**DIRECTIONS FOR THIS TASK**
The answer must consist of every line below that holds the word "hearts".

┌────────

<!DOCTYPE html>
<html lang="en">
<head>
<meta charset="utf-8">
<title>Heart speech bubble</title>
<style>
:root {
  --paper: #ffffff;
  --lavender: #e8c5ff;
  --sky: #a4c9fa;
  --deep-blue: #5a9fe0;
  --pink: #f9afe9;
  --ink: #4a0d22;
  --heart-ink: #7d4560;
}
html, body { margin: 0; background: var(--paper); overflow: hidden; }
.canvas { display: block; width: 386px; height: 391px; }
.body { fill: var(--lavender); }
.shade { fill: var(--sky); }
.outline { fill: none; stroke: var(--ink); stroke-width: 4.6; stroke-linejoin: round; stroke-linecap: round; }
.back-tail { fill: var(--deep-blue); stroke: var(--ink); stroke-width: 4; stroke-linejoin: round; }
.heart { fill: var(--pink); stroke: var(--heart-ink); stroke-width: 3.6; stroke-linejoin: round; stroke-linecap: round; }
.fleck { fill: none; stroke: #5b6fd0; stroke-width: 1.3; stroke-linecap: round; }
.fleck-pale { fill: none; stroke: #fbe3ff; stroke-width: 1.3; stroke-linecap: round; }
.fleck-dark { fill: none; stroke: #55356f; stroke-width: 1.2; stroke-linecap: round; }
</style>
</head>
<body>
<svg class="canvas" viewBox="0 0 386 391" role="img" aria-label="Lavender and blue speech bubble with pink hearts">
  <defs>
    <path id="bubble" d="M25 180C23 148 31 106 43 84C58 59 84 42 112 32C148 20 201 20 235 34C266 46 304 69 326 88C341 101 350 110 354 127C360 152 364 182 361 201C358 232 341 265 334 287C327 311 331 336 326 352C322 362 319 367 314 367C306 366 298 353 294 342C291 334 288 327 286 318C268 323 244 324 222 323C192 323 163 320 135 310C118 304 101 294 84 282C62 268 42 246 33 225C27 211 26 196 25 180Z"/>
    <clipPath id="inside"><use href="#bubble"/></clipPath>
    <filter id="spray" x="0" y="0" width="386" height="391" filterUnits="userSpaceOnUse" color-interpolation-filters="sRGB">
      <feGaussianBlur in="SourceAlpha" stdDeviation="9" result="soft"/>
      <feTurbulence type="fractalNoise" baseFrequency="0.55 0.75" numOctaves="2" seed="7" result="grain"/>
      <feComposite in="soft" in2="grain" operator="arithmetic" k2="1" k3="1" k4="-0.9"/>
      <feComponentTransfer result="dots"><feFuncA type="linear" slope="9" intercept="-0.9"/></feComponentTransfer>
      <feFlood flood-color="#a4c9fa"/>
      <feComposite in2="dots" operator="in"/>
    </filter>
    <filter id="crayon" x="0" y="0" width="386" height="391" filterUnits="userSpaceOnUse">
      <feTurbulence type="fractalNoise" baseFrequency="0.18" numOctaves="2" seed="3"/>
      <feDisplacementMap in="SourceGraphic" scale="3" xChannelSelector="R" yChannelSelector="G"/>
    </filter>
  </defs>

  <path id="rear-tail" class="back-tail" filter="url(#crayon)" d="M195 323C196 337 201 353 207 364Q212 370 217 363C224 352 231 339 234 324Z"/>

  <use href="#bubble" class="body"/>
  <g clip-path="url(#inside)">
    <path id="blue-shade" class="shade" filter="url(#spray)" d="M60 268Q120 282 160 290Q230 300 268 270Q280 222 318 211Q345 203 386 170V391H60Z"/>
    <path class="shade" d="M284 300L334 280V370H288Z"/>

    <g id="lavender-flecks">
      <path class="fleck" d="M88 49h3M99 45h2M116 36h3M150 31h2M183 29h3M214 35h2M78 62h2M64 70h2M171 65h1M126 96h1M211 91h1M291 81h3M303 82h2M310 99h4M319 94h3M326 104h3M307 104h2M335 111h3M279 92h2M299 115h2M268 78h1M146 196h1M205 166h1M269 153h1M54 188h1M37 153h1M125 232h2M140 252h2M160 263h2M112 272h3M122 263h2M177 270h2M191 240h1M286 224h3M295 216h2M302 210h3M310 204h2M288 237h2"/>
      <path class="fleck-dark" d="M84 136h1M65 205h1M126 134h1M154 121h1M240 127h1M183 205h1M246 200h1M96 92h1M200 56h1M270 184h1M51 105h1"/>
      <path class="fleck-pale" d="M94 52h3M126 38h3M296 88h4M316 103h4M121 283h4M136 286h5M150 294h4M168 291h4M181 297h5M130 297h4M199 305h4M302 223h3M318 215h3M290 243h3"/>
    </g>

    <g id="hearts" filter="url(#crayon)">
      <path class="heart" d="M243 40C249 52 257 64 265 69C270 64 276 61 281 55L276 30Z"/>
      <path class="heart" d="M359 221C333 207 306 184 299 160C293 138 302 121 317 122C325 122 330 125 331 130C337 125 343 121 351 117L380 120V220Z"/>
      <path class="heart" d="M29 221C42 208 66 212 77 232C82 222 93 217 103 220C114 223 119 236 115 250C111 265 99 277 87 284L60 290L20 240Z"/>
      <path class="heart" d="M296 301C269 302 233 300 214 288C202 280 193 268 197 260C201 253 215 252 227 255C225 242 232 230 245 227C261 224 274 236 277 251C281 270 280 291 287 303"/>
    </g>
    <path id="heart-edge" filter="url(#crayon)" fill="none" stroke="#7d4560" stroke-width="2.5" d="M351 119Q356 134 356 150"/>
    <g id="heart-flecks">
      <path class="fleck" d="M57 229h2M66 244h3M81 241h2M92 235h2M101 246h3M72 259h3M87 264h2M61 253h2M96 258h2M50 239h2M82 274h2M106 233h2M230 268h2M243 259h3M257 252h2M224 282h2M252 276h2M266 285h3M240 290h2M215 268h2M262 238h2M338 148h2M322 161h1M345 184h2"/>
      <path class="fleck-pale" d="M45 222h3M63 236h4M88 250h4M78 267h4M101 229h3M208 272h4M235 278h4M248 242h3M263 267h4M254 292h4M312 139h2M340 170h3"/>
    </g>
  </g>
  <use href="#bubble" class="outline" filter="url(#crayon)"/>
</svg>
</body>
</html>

└────────

**TASK ANSWER**
<svg class="canvas" viewBox="0 0 386 391" role="img" aria-label="Lavender and blue speech bubble with pink hearts">
    <g id="hearts" filter="url(#crayon)">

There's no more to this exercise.